◆ Work instructions
From the entries below, copy every line that has the word "translate".
(Records to use)
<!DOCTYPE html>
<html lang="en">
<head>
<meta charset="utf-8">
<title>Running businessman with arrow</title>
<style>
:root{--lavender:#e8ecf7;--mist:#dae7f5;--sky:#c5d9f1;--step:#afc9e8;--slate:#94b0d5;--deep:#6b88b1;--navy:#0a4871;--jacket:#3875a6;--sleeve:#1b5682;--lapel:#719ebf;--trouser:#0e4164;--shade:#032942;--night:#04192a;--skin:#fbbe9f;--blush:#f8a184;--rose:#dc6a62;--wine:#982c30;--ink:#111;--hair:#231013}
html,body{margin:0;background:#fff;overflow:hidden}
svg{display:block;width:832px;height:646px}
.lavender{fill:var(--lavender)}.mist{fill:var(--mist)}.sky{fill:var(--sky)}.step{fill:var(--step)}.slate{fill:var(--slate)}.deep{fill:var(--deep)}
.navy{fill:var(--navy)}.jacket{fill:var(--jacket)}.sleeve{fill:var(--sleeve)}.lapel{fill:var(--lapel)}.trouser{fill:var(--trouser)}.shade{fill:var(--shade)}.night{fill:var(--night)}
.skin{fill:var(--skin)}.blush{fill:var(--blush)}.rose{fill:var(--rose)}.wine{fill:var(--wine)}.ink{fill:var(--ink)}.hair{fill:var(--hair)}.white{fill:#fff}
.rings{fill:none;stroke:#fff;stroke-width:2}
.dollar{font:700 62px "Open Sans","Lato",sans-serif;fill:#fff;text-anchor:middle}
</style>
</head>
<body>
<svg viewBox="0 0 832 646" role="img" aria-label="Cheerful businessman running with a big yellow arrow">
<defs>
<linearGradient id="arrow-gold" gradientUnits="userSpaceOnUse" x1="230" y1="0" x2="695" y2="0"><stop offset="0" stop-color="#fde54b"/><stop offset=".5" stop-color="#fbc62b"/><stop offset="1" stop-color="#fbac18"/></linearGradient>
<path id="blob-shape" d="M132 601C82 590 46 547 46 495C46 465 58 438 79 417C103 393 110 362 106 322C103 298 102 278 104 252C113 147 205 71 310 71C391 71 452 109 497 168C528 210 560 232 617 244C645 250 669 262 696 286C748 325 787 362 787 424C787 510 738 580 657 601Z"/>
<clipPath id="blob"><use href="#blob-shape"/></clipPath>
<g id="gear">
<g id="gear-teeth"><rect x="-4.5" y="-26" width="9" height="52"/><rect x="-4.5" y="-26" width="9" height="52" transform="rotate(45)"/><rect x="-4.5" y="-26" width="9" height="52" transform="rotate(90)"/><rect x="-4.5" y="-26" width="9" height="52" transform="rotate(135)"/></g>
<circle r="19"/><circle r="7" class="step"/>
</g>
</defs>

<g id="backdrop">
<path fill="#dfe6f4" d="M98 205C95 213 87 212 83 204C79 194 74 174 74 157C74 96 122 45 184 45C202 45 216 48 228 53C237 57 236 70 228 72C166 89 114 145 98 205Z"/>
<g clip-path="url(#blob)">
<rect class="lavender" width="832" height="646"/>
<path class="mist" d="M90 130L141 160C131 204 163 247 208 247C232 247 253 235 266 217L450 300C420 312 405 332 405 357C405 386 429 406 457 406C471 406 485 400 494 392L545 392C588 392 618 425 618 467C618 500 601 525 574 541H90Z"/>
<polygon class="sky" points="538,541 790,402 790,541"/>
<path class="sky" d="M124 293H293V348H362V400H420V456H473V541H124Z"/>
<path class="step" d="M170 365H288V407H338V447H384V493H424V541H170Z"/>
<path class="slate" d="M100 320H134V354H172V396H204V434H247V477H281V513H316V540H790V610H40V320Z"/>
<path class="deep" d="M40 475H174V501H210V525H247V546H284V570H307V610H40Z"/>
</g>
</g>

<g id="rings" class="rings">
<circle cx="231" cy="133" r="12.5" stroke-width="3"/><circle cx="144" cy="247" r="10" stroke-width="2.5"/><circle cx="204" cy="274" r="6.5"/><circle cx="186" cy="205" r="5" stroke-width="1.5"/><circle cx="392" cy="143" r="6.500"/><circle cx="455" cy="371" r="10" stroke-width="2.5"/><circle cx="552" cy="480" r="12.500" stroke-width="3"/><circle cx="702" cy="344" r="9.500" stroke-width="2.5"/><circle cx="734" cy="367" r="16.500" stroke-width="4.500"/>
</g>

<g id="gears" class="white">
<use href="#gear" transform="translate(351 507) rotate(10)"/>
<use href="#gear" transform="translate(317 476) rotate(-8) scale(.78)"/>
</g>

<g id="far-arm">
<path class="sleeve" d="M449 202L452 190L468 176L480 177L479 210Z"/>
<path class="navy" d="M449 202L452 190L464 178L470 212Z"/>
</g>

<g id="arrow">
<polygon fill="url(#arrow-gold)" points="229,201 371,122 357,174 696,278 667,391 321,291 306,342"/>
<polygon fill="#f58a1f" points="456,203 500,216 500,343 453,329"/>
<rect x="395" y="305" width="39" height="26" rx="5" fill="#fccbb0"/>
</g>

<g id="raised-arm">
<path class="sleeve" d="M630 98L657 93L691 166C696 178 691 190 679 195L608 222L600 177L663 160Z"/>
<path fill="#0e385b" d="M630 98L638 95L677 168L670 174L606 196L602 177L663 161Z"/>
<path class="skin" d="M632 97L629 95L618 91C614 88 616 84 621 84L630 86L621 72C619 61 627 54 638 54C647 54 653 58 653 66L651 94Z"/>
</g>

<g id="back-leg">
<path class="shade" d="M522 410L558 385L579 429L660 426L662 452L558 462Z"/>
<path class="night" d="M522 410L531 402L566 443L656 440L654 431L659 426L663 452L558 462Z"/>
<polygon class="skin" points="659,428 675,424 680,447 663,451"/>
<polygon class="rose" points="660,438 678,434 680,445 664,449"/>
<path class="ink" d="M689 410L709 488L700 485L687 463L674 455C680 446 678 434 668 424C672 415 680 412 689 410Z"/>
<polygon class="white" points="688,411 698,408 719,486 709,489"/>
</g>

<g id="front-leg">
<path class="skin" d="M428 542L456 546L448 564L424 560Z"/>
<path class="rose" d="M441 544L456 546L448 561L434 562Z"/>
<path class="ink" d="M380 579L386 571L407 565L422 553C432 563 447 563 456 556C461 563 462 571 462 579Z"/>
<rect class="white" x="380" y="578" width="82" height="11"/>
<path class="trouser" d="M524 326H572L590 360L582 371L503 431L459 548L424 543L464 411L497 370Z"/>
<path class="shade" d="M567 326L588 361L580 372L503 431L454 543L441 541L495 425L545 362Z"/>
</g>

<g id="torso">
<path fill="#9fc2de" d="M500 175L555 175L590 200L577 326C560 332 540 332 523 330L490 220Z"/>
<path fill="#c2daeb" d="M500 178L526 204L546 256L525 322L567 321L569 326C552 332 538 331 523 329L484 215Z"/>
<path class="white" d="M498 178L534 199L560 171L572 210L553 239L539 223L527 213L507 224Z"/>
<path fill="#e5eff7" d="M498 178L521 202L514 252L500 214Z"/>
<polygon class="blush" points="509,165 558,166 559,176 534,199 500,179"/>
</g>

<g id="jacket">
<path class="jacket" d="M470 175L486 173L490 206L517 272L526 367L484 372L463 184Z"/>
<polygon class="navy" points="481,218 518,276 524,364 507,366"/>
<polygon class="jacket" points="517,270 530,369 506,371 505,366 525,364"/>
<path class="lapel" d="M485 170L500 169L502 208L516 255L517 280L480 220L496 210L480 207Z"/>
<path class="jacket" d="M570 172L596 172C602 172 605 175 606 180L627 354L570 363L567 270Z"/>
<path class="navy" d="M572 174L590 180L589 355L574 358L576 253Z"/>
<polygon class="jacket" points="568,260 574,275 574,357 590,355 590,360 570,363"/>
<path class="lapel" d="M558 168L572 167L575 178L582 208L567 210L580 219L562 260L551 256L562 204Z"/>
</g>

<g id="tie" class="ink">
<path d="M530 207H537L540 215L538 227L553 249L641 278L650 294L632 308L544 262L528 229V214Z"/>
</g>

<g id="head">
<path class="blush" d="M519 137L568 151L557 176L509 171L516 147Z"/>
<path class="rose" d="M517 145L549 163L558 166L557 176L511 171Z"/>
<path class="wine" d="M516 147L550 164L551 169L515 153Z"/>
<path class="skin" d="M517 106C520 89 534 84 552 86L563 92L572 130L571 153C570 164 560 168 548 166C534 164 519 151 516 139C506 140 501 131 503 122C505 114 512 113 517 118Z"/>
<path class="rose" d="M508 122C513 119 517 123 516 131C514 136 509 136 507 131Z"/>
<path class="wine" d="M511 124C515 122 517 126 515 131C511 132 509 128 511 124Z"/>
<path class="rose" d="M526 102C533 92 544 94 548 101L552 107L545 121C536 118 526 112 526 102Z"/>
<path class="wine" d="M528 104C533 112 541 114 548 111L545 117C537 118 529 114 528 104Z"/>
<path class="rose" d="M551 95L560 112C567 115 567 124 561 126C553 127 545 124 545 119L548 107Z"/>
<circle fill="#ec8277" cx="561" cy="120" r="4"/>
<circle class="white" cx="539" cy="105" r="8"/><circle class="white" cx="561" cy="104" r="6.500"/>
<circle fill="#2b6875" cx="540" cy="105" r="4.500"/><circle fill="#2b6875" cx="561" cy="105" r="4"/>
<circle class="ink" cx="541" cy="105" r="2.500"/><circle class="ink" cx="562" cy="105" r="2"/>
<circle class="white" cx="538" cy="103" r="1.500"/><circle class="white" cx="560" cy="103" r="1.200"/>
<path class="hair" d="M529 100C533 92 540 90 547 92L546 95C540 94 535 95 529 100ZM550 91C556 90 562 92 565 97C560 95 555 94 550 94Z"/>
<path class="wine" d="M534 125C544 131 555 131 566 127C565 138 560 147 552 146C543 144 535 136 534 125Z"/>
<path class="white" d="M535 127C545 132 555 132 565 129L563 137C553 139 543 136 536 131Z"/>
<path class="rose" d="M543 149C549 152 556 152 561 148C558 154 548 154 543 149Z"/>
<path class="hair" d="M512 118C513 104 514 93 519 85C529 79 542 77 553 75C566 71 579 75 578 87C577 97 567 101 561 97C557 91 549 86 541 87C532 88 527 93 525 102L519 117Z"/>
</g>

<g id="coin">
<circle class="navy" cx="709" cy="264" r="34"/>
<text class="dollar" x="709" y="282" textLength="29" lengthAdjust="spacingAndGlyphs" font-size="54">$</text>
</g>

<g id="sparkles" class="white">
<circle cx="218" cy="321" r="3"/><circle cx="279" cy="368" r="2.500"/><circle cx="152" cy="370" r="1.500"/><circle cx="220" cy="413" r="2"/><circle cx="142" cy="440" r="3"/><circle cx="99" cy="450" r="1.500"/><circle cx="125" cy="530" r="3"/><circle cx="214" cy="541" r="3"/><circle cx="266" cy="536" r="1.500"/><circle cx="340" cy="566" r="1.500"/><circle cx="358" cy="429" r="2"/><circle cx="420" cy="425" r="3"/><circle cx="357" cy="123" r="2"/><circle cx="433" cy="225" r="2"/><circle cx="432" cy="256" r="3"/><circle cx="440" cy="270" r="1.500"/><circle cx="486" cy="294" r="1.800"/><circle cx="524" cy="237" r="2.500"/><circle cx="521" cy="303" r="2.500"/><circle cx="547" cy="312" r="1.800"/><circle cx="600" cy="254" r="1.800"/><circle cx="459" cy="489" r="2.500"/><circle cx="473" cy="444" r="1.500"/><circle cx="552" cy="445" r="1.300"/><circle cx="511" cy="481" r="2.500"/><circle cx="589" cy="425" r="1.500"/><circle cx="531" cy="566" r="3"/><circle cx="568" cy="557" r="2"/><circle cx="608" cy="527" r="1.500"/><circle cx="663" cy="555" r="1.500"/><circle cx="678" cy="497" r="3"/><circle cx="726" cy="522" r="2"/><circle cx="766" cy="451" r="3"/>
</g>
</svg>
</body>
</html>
(End Records to use)
◆ Written solution
<use href="#gear" transform="translate(351 507) rotate(10)"/>
<use href="#gear" transform="translate(317 476) rotate(-8) scale(.78)"/>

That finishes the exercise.